___ Data for analysis

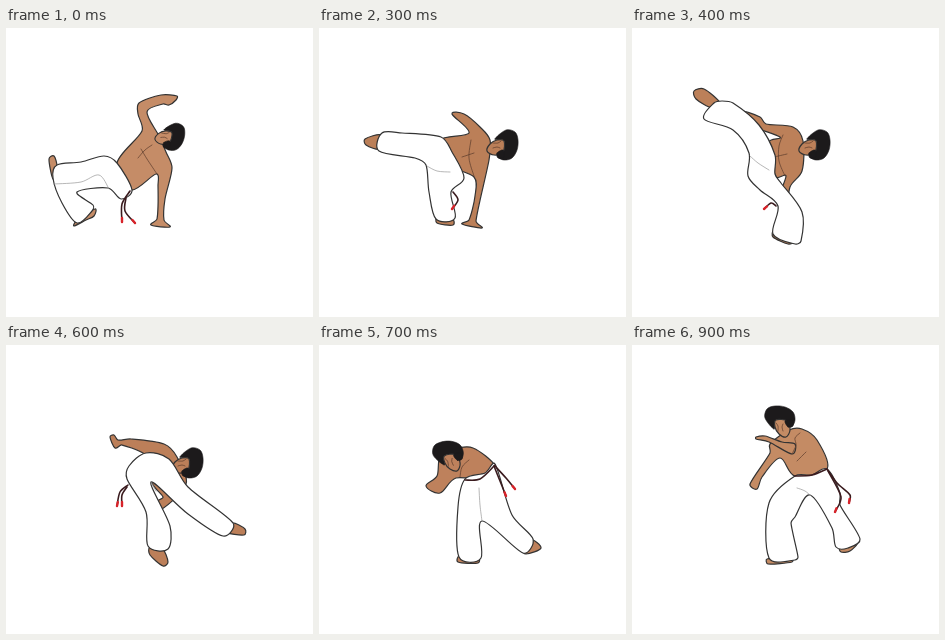
Write an HTML page with a canvas that moves like this. It is 307 px wide and 289 px high and loops after 1.4 s.

```html
<!DOCTYPE html>
<html lang="en">
<head>
<meta charset="utf-8">
<title>Capoeira kick</title>
<style>
  html, body { margin: 0; width: 100%; height: 100%; overflow: hidden; background: #fff; }
  canvas { display: block; width: 100vw; height: 100vh; }
</style>
</head>
<body>
<canvas id="stage"></canvas>
<script>
const WIDTH = 307, HEIGHT = 289, LOOP = 1400;
const INK = '#333', HAIR = '#1c1a1b', RED = '#d8232a';
const canvas = document.getElementById('stage');
const ctx = canvas.getContext('2d');
const ratio = window.devicePixelRatio || 1;
canvas.width = WIDTH * ratio;
canvas.height = HEIGHT * ratio;
let tone;

// Smooth curve through "x y x y ..."
function curve(text, { fill, stroke = INK, width = 1.2 }) {
  const n = text.split(' ').map(Number), count = n.length / 2;
  const at = i => {
    const k = fill ? (i + count) % count : Math.max(0, Math.min(count - 1, i));
    return [n[2 * k], n[2 * k + 1]];
  };
  ctx.beginPath();
  ctx.moveTo(...at(0));
  for (let i = 0; i < (fill ? count : count - 1); i++) {
    const [a, b, c, d] = [at(i - 1), at(i), at(i + 1), at(i + 2)];
    // Handles never outgrow their own segment, so corners stay tight
    const reach = Math.hypot(c[0] - b[0], c[1] - b[1]) / 3;
    const handle = (p, q) => {
      const size = Math.hypot(q[0] - p[0], q[1] - p[1]);
      return p.map((v, k) => (q[k] - v) * Math.min(1 / 6, reach / (size || 1)));
    };
    const h1 = handle(a, c), h2 = handle(b, d);
    ctx.bezierCurveTo(b[0] + h1[0], b[1] + h1[1], c[0] - h2[0], c[1] - h2[1], ...c);
  }
  if (fill) { ctx.closePath(); ctx.fillStyle = fill; ctx.fill(); }
  ctx.strokeStyle = stroke;
  ctx.lineWidth = width;
  ctx.stroke();
}
const skin = text => curve(text, { fill: tone });
const cloth = text => curve(text, { fill: '#fff' });
const hair = text => curve(text, { fill: HAIR, stroke: HAIR, width: .6 });
const crease = text => curve(text, { stroke: '#5b3c2c', width: .7 });
const fold = text => curve(text, { stroke: '#999', width: .7 });
const belt = text => curve(text, { stroke: '#3a1b1e', width: 1.6 });

// Belt end with a short red tip along its last stretch
function cord(text) {
  belt(text);
  const [x1, y1, x2, y2] = text.split(' ').slice(-4).map(Number);
  const part = 4 / Math.hypot(x2 - x1, y2 - y1);
  curve([x2 - (x2 - x1) * part, y2 - (y2 - y1) * part, x2, y2].join(' '), { stroke: RED, width: 2.4 });
}

// Head lies with its crown to the right; turn is in degrees
function head(x, y, turn = 0, scale = 1) {
  ctx.save();
  ctx.translate(x, y);
  ctx.rotate(turn * Math.PI / 180);
  ctx.scale(scale, scale);
  hair('-12 -6 -1 -15 8 -13 11 -5 10 5 5 13 -3 15 -9 12 -4 7 -3 -4');
  skin('-3 -4 -10 -5 -17 -1 -20 6 -13 10 -4 7');
  crease('-14 3 -10 2 -7 3');
  crease('-14 -2 -9 -2 -6 -4');
  hair('-10 8 -4 5 -3 12 -9 13');
  ctx.restore();
}

const poses = [
  { start: 0, tone: '#c58c67', draw() {
    skin('51 139 48 128 43 131 47 151');
    skin('71 192 68 198 80 192 88 188 89 181');
    skin('171 68 155 67 133 75 132 86 136 103 111 135 125 162 150 146 152 158 151 191 145 197 164 199 158 192 159 171 166 140 160 124 153 108 141 84 157 76 163 77 170 72');
    head(168, 109, 10, .92);
    crease('146 117 139 122 132 130');
    crease('135 121 141 131 151 146');
    cloth('111 135 98 128 75 134 51 137 47 150 56 175 71 195 86 183 87 177 71 164 102 160 115 171 126 162');
    fold('48 156 75 154 93 147 103 161');
    cord('124 163 116 176 116 194');
    cord('120 170 119 183 129 195');
  } },
  { start: 200, tone: '#b97d56', draw() {
    skin('57 167 53 176 64 174');
    skin('184 73 160 73 148 80 153 104 122 116 126 136 156 149 155 172 151 193 143 196 164 200 157 193 167 146 171 112 160 86 167 80 178 82 179 79 185 81');
    head(188, 117);
    crease('155 125 146 128 138 132');
    crease('156 110 152 128 156 149');
    cloth('123 115 72 123 60 129 57 145 57 166 72 171 74 155 83 149 106 140 108 152 143 153 148 145 138 135 126 136');
    skin('108 151 124 154 137 152 131 161 113 160');
    belt('122 116 124 124 126 135');
    cord('125 162 122 169 112 170');
    cord('131 163 130 171 124 175');
  } },
  { start: 300, tone: '#bb7f58', draw() {
    skin('62 107 46 111 47 117 61 121');
    skin('145 86 133 86 150 105 121 112 128 136 155 149 156 168 150 192 143 196 163 200 157 193 170 132 171 112 161 99');
    head(188, 117);
    crease('155 125 143 129');
    crease('152 112 150 130 155 148');
    skin('119 188 118 195 134 197 133 190');
    cloth('122 109 83 105 63 105 60 123 96 130 107 137 110 164 117 191 136 190 132 164 145 150 133 124');
    fold('108 138 118 143 131 144');
    cord('134 164 139 172 133 181');
  } },
  { start: 400, tone: '#bc8059', draw() {
    skin('88 75 72 61 62 63 64 71 80 80');
    skin('142 203 141 209 156 216 162 213');
    skin('108 83 128 89 134 96 161 99 171 113 170 143 158 159 155 181 145 175 154 148 144 149 137 114 148 109 118 97');
    head(187, 117);
    crease('155 126 142 129');
    crease('151 107 147 118 147 133 153 148');
    cloth('90 73 82 75 72 91 101 102 117 125 116 148 128 162 146 178 141 206 163 216 169 213 170 184 149 155 143 146 143 127 127 97 101 75');
    fold('118 128 126 135 137 142');
    cord('144 178 139 175 132 181');
  } },
  { start: 500, tone: '#bb7e58', draw() {
    skin('185 67 190 57 203 54 196 73');
    skin('143 204 143 212 158 219 157 205');
    skin('111 90 107 96 142 110 138 128 156 152 150 179 158 178 169 145 170 108 142 98');
    head(187, 118);
    cloth('126 117 145 101 182 63 199 76 151 137 152 152 167 181 163 208 142 204 139 172 119 150');
    fold('133 131 144 133 152 130');
    cord('121 152 118 161 122 171');
  } },
  { start: 600, tone: '#bc7f59', draw() {
    skin('144 202 144 210 157 221 162 217 156 203');
    skin('226 178 239 184 238 190 220 187');
    skin('104 92 108 90 112 95 125 94 158 99 171 112 180 139 156 164 152 156 157 152 146 138 142 112 116 100 109 103');
    head(186, 118);
    cloth('140 108 123 121 121 134 140 167 142 201 162 204 164 181 145 137 182 169 217 191 227 178 182 142 163 114');
    fold('145 137 150 146');
    cord('122 140 114 147 111 161');
    cord('121 142 116 150 116 161');
  } },
  { start: 700, tone: '#be815c', draw() {
    skin('141 210 139 217 159 218 159 211');
    skin('211 194 222 203 207 209 203 204');
    skin('121 112 135 104 154 103 176 121 168 135 137 133 121 148 107 141 118 131');
    head(129, 107, -100);
    crease('141 132 143 122 150 115');
    cloth('146 134 139 162 140 212 162 213 163 176 204 208 214 194 193 170 176 119 166 128');
    fold('160 143 161 160 163 176');
    belt('146 135 161 134 176 120');
    cord('175 121 181 136 187 151');
    cord('176 121 187 133 196 144');
  } },
  { start: 800, tone: '#c1865f', draw() {
    skin('137 214 136 219 159 219 157 215');
    skin('218 206 213 219 200 230 197 226 203 218');
    head(102, 101, -100);
    skin('112 110 120 103 155 107 177 119 156 137 125 128 117 127 103 139 86 130 87 125 95 124 96 129 104 129');
    crease('119 127 120 120 126 118 129 128');
    cloth('154 135 136 163 139 200 138 215 159 219 164 212 162 174 185 202 200 221 217 208 217 203 193 182 188 135 177 118 170 129');
    fold('164 142 165 158 162 176');
    belt('154 136 168 130 176 120');
    cord('176 120 179 145 190 162');
    cord('176 122 185 135 204 146');
  } },
  { start: 900, tone: '#c48b64', draw() {
    skin('135 214 136 219 160 217 160 213');
    skin('208 202 209 207 218 206 225 198');
    skin('157 85 170 84 185 95 195 124 163 131 148 113 130 132 125 144 118 139 138 108 138 99');
    head(148, 72, -90);
    skin('160 109 137 97 124 94 124 92 133 91 150 97 163 99');
    crease('160 109 164 100 163 93 168 88');
    crease('165 116 174 107');
    cloth('163 131 137 158 137 213 163 215 166 212 159 178 163 172 178 150 200 183 204 202 216 203 228 194 208 160 208 148 195 124 180 130');
    fold('165 143 173 146 179 151');
    belt('163 131 180 130 195 124');
    cord('195 124 205 138 218 150 217 158');
    cord('196 126 209 152 203 167');
  } }
];

function render() {
  const time = performance.now() % LOOP;
  const pose = poses.filter(p => p.start <= time).pop();
  ctx.setTransform(ratio, 0, 0, ratio, 0, 0);
  ctx.fillStyle = '#fff';
  ctx.fillRect(0, 0, WIDTH, HEIGHT);
  ctx.lineJoin = ctx.lineCap = 'round';
  tone = pose.tone;
  pose.draw();
  requestAnimationFrame(render);
}
render();
</script>
</body>
</html>
```
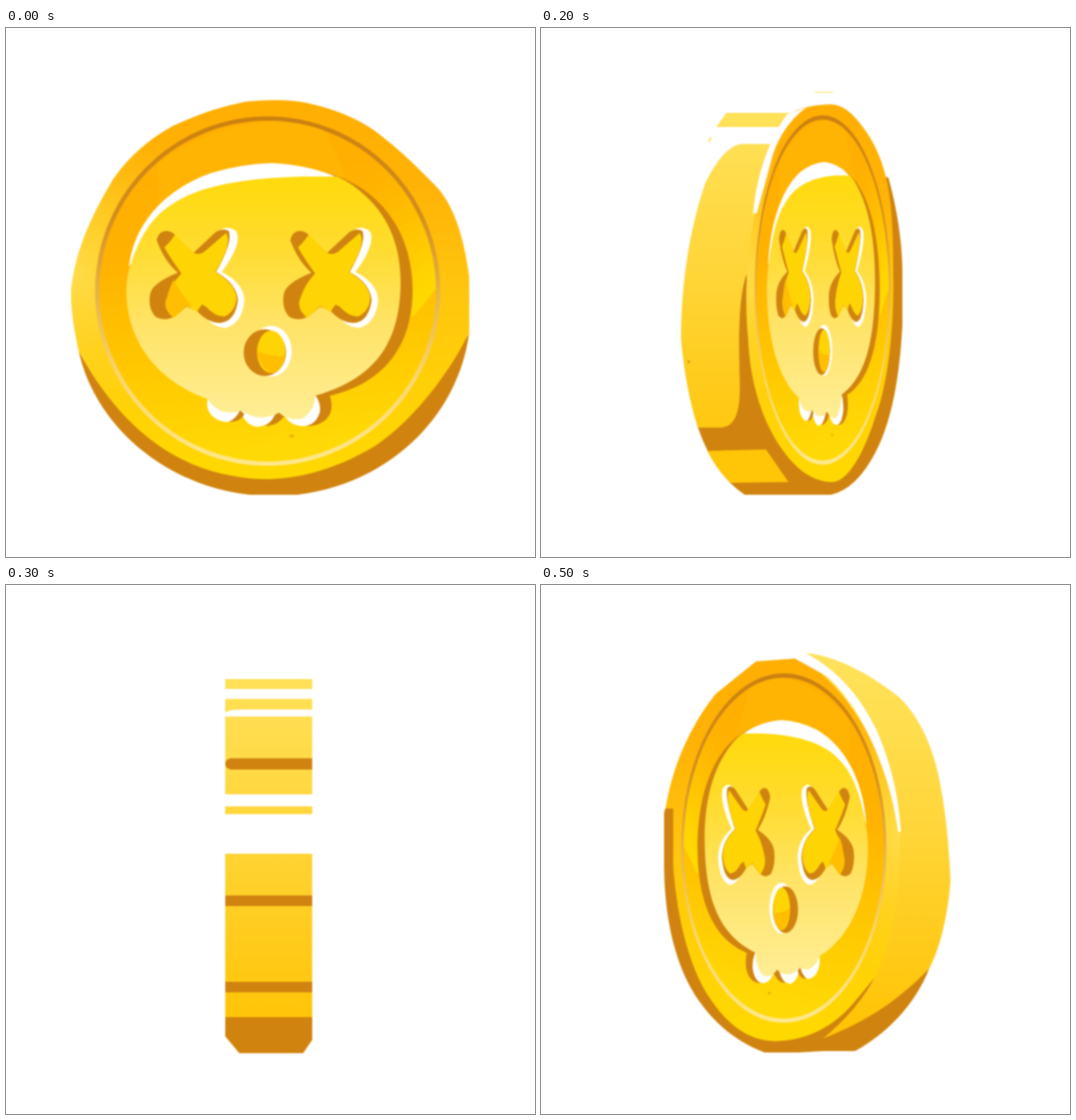
An HTML page that plays this animation: 748 px wide and 748 px high, repeating every 0.6 s.

```html
<!DOCTYPE html>
<html lang="en">
<head>
<meta charset="utf-8">
<title>Spinning coin</title>
<style>
  html, body { margin: 0; width: 100%; height: 100%; overflow: hidden; background: #fff; }
  svg { display: block; width: 100vw; height: 100vh; filter: blur(.9px); }
  .dark { fill: #d0840f; }
  .white { fill: #fff; }
  .gold { fill: #ffd405; }
  .amber { fill: #ffbe00; }
</style>
</head>
<body>
<svg viewBox="0 0 748 748">
  <defs>
    <linearGradient id="rim" x2="0" y2="1">
      <stop offset="0" stop-color="#ffaf02"/>
      <stop offset=".22" stop-color="#ffb206"/>
      <stop offset=".5" stop-color="#ffc60e"/>
      <stop offset="1" stop-color="#ffd900"/>
    </linearGradient>
    <radialGradient id="glow" cx="0" cy=".46" r=".4">
      <stop offset="0" stop-color="#ffdf50" stop-opacity=".9"/>
      <stop offset=".35" stop-color="#ffdb40" stop-opacity=".6"/>
      <stop offset="1" stop-color="#ffd520" stop-opacity="0"/>
    </radialGradient>
    <linearGradient id="dish" x2=".12" y2="1">
      <stop offset="0" stop-color="#ffad00"/>
      <stop offset=".4" stop-color="#ffb200"/>
      <stop offset=".7" stop-color="#ffc600"/>
      <stop offset="1" stop-color="#ffd905"/>
    </linearGradient>
    <linearGradient id="shine" x2=".5" y2="1">
      <stop offset=".15" stop-color="#ffc400" stop-opacity="0"/>
      <stop offset="1" stop-color="#ffd800"/>
    </linearGradient>
    <linearGradient id="groove" x2="0" y2="1">
      <stop offset="0" stop-color="#cc8010"/>
      <stop offset=".28" stop-color="#d48d1c"/>
      <stop offset=".52" stop-color="#e9b54a"/>
      <stop offset=".75" stop-color="#fbd670"/>
      <stop offset="1" stop-color="#ffe88c"/>
    </linearGradient>
    <linearGradient id="bone" x2="0" y2="1">
      <stop offset="0" stop-color="#ffda0c"/>
      <stop offset=".3" stop-color="#ffdc30"/>
      <stop offset=".6" stop-color="#ffe366"/>
      <stop offset="1" stop-color="#ffee96"/>
    </linearGradient>
    <linearGradient id="side" gradientUnits="userSpaceOnUse" x1="0" y1="110" x2="0" y2="620">
      <stop offset="0" stop-color="#ffe25a"/>
      <stop offset=".45" stop-color="#ffd63a"/>
      <stop offset="1" stop-color="#ffc406"/>
    </linearGradient>

    <g id="eye">
      <path class="white" d="M296 290Q313 276 326 288Q334 306 305 345Q337 361 337 386Q334 417 311 424Q292 424 276 402Z"/>
      <path class="dark" d="M213 300Q216 286 229 287Q236 288 241 295L265 318L296 289Q306 282 315 287Q321 303 297 345Q326 361 328 385Q324 415 303 417Q285 417 270 400L255 394L240 407Q225 416 211 408Q200 395 204 375Q208 360 243 346Q224 330 213 300Z"/>
      <path class="gold" d="M239 292L262 315Q271 324 282 315L311 290Q321 304 296 345Q325 362 326 383Q324 401 309 408Q295 408 283 394L277 391L270 401L255 393L237 410Q220 396 228 380Q234 362 248 347Q230 322 224 310Q232 303 239 292Z"/>
    </g>

    <!-- dish, groove and skull, shared by every visible side -->
    <g id="face">
      <ellipse cx="370" cy="372" rx="243" ry="245" fill="url(#dish)"/>
      <path d="M214 191V258Q260 215 320 198L480 210L450 140Q330 110 214 191Z" fill="#ffb808" opacity=".4"/>
      <path d="M470 205L530 190Q612 270 610 366L578 406L555 415Z" fill="url(#shine)"/>
      <ellipse cx="370" cy="372" rx="241" ry="244" fill="none" stroke="url(#groove)" stroke-width="6"/>
      <path class="dark" d="M430 200Q480 208 513 234C556 268 575 318 575 372C574 455 530 503 458 520Q466 545 448 557Q436 565 418 562L410 520Z"/>
      <path class="white" d="M174 337C180 285 215 232 290 205Q334 192 375 191Q428 193 470 212L460 260L230 275Z"/>
      <path class="white" d="M286 522Q281 538 292 549Q307 561 322 555L333 545Q340 562 355 564Q371 563 382 548L392 545Q400 562 420 563Q439 562 444 542Q445 530 438 520Z"/>
      <path class="dark" d="M337 546Q331 558 315 557Q326 552 331 540ZM394 548Q385 562 366 563Q378 556 383 540Z"/>
      <path d="M170 370C171 345 178 325 190 300C203 275 218 258 245 243C285 220 350 212 420 210H468Q490 219 512 241C542 270 558 310 558 360C557 444 524 495 437 520Q438 538 420 552Q401 557 386 544Q370 553 353 550Q341 547 333 541Q318 546 305 542Q290 535 286 525C215 500 170 444 170 370Z" fill="url(#bone)"/>
      <use href="#eye"/>
      <path class="amber" d="M237 356Q250 380 264 394L255 393L237 410Q220 396 228 380Q231 367 237 356Z"/>
      <use href="#eye" x="189"/>
      <ellipse class="white" cx="375" cy="457" rx="29" ry="36"/>
      <ellipse class="dark" cx="366" cy="459" rx="30" ry="33"/>
      <ellipse class="gold" cx="375" cy="458" rx="20" ry="30"/>
      <path class="amber" d="M355 457Q375 465 394 464Q388 488 375 488Q360 482 355 457Z"/>
      <ellipse cx="404" cy="577" rx="4" ry="2" fill="#f0b30a"/>
    </g>

    <path id="rim0" d="M92 375C96 315 125 258 152 213C175 180 205 155 237 138C275 121 300 112 340 104C375 101 405 101 430 107C475 117 510 135 530 152C560 175 590 205 612 228C640 262 650 315 655 352V432L650 440C622 495 570 560 520 592C470 622 420 637 370 638C240 636 160 560 103 458C97 430 92 400 92 375Z"/>
    <path id="rim1" d="M376 105H385L440 109L497 155C525 190 556 245 568 317H557V400C550 490 528 555 502 590C475 629 445 646 412 646C367 645 330 625 302 592L273 557C247 505 235 440 236 350C246 270 295 155 376 105Z"/>
    <path id="rim2" d="M350 122Q375 108 410 108Q432 108 455 140Q478 170 488 212C496 245 498 290 498 340C500 440 488 510 472 552C455 606 432 642 412 642C380 642 355 618 335 587C308 545 295 490 293 440C287 380 292 310 303 262Q318 170 350 122Z"/>

    <g id="front">
      <path class="dark" d="M655 430C640 550 540 645 412 660H345C240 650 130 575 103 458L370 560Z"/>
      <use href="#rim0" fill="url(#rim)"/>
      <use href="#rim0" fill="url(#glow)"/>
      <use href="#face"/>
    </g>

    <g id="turned">
      <path d="M370 97C330 101 285 122 237 160C205 192 188 237 180 280C172 320 167 370 165 420C169 470 180 515 195 543L230 590L300 650H345L420 600L385 105Z" fill="url(#side)"/>
      <path class="dark" d="M195 543C235 585 280 617 345 642C318 620 290 590 273 557L285 560L557 317H568L570 322V400C569 480 552 545 520 590C495 625 465 648 428 662H380L345 660H300C256 636 215 595 195 543Z"/>
      <use href="#rim1" fill="url(#rim)"/>
      <use href="#rim1" fill="url(#glow)"/>
      <path class="white" d="M370 97C318 125 290 165 270 205C250 250 238 300 235 350H239C246 300 258 265 275 225C295 180 318 150 340 130L385 105Z"/>
      <use href="#face" transform="translate(180.6 1) scale(.595 1)"/>
    </g>

    <g id="steep">
      <path d="M387 91H413" stroke="#ffed9a" stroke-width="2"/>
      <path d="M262 120H352L340 140H248ZM241 152L235 162L240 159ZM326 164H282Q256 170 232 220C208 290 198 370 198 440Q204 510 222 566L330 590V280Z" fill="url(#side)"/>
      <path class="dark" d="M290 350L470 250L484 211H491C505 260 511 310 511 345V420C507 500 494 560 473 600Q446 652 410 660H288Q244 630 222 565H254C276 564 282 540 281 500C279 430 280 380 290 350Z"/>
      <path d="M235 598L318 596L350 642L268 643Q249 625 235 598Z" fill="#ffc608"/>
      <use href="#rim2" fill="url(#rim)"/>
      <use href="#rim2" fill="url(#glow)"/>
      <path class="white" d="M348 122L376 112C350 130 332 160 325 190L305 262H300C304 215 320 160 348 122Z"/>
      <ellipse cx="209" cy="472" rx="2" ry="2" fill="#d99a10"/>
      <use href="#face" transform="translate(252.5 -1.5) scale(.394 1)"/>
    </g>

    <g id="edge">
      <path d="M310 133H433V643L420 662H330L310 638Z" fill="url(#side)"/>
      <path class="white" d="M310 147H433V161H310ZM310 180Q316 176 335 176H433V186H310ZM310 296H433V313H310ZM310 324H433V380H310Z"/>
      <path class="dark" d="M318 245H433V261H318Q310 259 310 253Q310 246 318 245ZM310 439H433V454H310ZM310 561H433V576H310ZM310 611H433V643L420 662H330L310 638Z"/>
    </g>
  </defs>
  <use id="coin" href="#front"/>
</svg>
<script>
  const coin = document.getElementById("coin");
  const mirror = (x, y) => `translate(${x} ${y}) scale(-1 1)`;
  const poses = [
    ["front", ""],
    ["turned", ""],
    ["steep", ""],
    ["edge", ""],
    ["steep", mirror(732, -2)],
    ["turned", mirror(744, -1)],
  ];
  let shown = 0;

  function draw() {
    const step = Math.floor(performance.now() / 100) % poses.length;
    if (step !== shown) {
      const [shape, transform] = poses[step];
      coin.setAttribute("href", "#" + shape);
      coin.setAttribute("transform", transform);
      shown = step;
    }
    requestAnimationFrame(draw);
  }
  draw();
</script>
</body>
</html>
```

______

## What the task requires
Each line with the string "face" counts once; report how many such lines the material has, as a bare number.

## Exercise answer
4